**INFORMATION GIVEN**

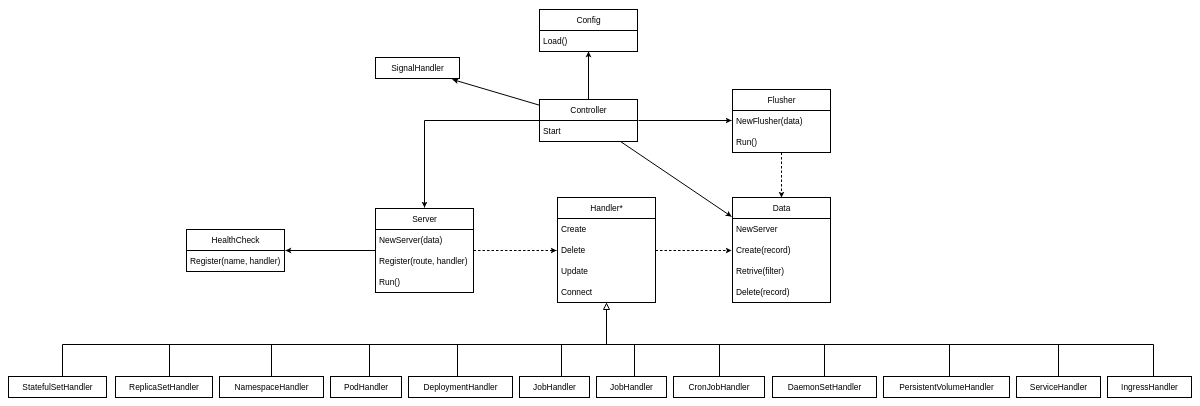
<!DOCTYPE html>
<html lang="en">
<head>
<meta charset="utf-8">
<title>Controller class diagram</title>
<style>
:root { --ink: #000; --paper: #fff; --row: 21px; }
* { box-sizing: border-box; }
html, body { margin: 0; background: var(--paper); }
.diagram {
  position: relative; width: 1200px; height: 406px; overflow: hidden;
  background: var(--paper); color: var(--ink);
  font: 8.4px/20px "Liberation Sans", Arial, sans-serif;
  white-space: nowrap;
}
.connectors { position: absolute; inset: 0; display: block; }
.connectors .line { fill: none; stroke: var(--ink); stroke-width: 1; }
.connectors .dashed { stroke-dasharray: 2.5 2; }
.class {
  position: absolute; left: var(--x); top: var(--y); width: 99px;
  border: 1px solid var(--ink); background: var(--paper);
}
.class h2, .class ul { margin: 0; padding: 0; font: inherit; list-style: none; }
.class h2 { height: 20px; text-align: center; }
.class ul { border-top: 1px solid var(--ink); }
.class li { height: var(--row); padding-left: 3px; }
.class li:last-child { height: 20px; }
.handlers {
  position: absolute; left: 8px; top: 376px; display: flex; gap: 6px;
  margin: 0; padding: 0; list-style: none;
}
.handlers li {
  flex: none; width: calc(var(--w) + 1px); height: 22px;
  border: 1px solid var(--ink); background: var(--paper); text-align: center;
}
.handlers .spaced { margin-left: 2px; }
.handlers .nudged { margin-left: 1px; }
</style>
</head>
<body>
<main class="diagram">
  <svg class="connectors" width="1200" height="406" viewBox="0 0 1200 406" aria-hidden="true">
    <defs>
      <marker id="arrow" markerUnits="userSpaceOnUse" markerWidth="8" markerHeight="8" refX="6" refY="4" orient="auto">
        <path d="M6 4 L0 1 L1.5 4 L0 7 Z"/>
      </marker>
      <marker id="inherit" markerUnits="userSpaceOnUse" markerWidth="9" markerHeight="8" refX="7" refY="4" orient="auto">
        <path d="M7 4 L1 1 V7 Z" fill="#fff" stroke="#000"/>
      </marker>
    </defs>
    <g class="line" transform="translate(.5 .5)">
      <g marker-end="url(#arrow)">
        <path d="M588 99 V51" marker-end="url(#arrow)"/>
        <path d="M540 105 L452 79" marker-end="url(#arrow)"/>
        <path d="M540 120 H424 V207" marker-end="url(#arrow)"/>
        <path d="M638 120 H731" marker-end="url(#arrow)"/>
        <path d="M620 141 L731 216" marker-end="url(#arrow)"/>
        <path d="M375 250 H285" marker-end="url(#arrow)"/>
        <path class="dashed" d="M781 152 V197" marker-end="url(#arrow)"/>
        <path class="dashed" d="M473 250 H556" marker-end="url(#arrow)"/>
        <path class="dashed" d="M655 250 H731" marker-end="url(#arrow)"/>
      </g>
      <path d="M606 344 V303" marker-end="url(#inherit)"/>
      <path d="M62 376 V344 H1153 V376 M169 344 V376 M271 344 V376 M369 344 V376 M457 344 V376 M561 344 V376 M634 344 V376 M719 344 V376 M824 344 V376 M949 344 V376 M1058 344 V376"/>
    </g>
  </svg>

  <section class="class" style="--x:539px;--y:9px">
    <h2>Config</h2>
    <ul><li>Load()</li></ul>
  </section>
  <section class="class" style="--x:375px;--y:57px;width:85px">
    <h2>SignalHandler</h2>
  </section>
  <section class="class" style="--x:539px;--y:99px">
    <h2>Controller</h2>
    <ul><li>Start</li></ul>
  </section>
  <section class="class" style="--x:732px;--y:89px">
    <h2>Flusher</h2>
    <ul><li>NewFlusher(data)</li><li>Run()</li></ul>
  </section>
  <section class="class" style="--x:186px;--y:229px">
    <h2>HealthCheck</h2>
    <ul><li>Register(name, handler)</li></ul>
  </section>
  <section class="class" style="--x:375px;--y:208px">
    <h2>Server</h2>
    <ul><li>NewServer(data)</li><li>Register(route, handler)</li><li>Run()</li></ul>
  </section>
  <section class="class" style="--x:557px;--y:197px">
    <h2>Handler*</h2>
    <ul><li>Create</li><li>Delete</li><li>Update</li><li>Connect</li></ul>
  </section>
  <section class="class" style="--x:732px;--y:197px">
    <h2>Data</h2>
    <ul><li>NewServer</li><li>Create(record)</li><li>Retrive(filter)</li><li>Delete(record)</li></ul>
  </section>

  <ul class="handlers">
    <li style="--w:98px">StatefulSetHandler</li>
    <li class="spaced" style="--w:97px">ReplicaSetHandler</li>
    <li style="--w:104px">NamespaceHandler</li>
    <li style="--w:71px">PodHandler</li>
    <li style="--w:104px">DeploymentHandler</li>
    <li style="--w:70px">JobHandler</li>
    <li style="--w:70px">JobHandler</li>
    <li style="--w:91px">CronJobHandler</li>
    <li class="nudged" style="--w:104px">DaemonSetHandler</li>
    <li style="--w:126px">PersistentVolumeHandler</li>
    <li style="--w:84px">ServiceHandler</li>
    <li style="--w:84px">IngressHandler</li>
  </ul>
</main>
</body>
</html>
...
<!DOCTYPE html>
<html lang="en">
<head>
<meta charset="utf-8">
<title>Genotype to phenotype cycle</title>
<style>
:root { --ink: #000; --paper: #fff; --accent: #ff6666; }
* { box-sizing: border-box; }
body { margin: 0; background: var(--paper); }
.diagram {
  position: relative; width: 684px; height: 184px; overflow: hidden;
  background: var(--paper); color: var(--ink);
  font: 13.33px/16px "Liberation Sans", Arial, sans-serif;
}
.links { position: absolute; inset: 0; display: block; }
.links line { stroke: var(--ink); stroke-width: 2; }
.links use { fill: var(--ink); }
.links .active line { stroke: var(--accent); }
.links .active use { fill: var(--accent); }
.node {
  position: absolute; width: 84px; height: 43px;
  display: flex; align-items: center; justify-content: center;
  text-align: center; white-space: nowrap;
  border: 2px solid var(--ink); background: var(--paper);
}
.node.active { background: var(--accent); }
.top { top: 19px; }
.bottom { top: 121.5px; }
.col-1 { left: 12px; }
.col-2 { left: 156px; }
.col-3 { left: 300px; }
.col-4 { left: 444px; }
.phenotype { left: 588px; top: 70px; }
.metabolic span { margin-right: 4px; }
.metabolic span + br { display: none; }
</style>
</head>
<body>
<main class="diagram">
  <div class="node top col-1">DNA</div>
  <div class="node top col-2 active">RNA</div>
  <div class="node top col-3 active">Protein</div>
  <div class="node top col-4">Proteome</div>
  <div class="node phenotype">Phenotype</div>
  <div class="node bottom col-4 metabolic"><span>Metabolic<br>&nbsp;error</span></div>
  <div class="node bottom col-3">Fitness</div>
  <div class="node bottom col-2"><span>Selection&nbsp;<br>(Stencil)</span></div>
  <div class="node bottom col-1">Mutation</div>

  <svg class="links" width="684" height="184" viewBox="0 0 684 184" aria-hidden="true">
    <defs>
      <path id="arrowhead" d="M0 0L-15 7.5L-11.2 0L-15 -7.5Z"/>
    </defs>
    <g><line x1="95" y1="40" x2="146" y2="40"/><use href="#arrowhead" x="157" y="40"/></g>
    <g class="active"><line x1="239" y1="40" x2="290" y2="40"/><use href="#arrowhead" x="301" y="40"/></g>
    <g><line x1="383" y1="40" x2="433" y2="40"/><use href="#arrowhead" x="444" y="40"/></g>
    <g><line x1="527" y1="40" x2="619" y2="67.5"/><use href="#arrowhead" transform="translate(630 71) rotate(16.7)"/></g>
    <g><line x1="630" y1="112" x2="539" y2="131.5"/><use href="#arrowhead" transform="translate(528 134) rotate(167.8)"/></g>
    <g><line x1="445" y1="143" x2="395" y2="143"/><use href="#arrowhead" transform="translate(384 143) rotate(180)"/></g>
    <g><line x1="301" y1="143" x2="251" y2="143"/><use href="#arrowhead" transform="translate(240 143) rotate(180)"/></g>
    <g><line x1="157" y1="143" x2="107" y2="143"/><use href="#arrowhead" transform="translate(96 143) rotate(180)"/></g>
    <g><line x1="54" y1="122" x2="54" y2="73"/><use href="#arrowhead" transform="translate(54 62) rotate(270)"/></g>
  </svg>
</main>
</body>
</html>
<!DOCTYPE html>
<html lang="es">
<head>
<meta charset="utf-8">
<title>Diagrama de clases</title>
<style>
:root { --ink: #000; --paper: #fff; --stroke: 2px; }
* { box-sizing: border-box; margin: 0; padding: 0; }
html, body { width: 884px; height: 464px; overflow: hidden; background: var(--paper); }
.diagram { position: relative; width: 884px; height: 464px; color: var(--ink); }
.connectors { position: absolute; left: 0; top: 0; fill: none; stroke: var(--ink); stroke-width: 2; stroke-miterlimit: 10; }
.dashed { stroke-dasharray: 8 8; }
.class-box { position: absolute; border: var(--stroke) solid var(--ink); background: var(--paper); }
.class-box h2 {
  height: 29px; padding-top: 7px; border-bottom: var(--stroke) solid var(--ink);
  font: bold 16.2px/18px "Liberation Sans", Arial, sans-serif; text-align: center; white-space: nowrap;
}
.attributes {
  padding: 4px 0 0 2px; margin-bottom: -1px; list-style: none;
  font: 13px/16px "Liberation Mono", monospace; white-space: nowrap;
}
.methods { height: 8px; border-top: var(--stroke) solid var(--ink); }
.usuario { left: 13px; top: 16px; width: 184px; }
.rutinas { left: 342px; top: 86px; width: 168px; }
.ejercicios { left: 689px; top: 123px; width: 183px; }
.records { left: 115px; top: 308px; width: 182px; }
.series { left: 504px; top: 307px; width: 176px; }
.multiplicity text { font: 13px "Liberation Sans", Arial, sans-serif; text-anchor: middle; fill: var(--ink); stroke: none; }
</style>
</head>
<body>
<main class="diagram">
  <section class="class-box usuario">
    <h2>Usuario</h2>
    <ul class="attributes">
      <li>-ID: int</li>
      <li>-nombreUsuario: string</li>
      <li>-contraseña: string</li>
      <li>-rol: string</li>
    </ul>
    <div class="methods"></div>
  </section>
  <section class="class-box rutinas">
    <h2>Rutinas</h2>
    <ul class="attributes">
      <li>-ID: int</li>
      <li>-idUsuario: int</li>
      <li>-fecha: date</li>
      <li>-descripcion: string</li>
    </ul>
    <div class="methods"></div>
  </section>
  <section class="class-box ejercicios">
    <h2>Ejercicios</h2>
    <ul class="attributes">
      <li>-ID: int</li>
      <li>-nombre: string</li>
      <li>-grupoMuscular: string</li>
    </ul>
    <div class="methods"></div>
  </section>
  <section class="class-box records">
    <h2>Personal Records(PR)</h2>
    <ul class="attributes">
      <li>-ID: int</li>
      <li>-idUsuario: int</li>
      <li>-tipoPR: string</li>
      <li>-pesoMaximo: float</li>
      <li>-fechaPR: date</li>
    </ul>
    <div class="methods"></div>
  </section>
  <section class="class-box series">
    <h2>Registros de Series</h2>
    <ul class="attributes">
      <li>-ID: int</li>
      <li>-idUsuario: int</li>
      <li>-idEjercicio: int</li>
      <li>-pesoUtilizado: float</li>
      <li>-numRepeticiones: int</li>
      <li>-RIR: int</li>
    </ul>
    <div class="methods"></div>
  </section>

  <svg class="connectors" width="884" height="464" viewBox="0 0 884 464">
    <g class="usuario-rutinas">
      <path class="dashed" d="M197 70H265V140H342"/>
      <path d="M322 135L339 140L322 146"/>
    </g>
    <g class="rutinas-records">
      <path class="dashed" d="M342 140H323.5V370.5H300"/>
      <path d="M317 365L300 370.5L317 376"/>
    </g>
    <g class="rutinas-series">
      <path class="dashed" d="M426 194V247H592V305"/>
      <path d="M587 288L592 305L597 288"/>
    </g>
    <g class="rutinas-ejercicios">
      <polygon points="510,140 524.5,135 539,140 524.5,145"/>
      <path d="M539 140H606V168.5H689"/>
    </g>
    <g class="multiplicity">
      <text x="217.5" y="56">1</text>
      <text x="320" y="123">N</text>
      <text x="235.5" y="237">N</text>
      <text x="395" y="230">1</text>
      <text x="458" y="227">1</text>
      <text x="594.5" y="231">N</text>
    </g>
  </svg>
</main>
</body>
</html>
* * *
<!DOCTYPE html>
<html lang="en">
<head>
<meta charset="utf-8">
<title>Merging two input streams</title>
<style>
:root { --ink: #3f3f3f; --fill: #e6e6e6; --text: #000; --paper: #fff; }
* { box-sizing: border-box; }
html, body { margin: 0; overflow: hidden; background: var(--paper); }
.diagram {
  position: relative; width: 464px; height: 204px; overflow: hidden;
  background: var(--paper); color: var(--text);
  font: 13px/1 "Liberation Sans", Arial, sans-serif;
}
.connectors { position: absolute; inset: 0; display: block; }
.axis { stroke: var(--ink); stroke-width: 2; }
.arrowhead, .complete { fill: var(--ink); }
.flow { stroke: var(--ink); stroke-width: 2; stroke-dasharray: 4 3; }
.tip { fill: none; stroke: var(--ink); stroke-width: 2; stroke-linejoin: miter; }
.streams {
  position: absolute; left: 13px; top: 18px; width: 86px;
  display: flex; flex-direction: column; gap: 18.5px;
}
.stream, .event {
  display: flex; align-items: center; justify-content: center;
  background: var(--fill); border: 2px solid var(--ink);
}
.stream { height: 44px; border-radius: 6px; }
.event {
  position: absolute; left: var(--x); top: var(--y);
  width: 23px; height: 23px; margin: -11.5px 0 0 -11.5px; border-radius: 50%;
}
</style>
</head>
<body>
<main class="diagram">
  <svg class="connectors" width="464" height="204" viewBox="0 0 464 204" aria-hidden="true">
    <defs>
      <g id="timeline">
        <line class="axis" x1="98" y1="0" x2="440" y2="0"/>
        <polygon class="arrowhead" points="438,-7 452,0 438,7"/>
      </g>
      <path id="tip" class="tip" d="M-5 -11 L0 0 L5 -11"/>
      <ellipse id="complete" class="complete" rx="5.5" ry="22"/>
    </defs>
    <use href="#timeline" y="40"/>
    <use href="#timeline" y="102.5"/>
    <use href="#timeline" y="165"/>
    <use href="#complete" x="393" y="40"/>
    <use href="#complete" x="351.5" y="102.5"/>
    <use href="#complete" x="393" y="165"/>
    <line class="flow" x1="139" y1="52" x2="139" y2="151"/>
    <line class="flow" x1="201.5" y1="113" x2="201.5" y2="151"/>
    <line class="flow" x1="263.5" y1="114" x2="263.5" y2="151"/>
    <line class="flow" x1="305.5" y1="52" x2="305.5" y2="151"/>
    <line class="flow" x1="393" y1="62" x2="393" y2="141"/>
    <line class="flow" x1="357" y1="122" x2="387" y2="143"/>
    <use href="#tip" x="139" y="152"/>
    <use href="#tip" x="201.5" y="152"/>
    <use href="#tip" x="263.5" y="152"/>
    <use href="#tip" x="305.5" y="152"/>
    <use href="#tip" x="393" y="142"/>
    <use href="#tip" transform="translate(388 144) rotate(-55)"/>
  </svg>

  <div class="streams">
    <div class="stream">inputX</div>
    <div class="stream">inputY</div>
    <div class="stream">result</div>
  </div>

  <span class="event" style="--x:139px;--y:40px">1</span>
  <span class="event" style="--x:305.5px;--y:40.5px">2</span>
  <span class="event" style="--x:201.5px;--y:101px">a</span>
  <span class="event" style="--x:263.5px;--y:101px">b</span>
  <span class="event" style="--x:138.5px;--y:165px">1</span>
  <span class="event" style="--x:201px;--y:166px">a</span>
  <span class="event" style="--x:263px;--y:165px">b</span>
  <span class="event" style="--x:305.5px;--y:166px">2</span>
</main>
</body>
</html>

**REQUIREMENT**
From the data above, show each line that contains "dashed".

**ANSWER BOX**
.connectors .dashed { stroke-dasharray: 2.5 2; }
        <path class="dashed" d="M781 152 V197" marker-end="url(#arrow)"/>
        <path class="dashed" d="M473 250 H556" marker-end="url(#arrow)"/>
        <path class="dashed" d="M655 250 H731" marker-end="url(#arrow)"/>
.dashed { stroke-dasharray: 8 8; }
      <path class="dashed" d="M197 70H265V140H342"/>
      <path class="dashed" d="M342 140H323.5V370.5H300"/>
      <path class="dashed" d="M426 194V247H592V305"/>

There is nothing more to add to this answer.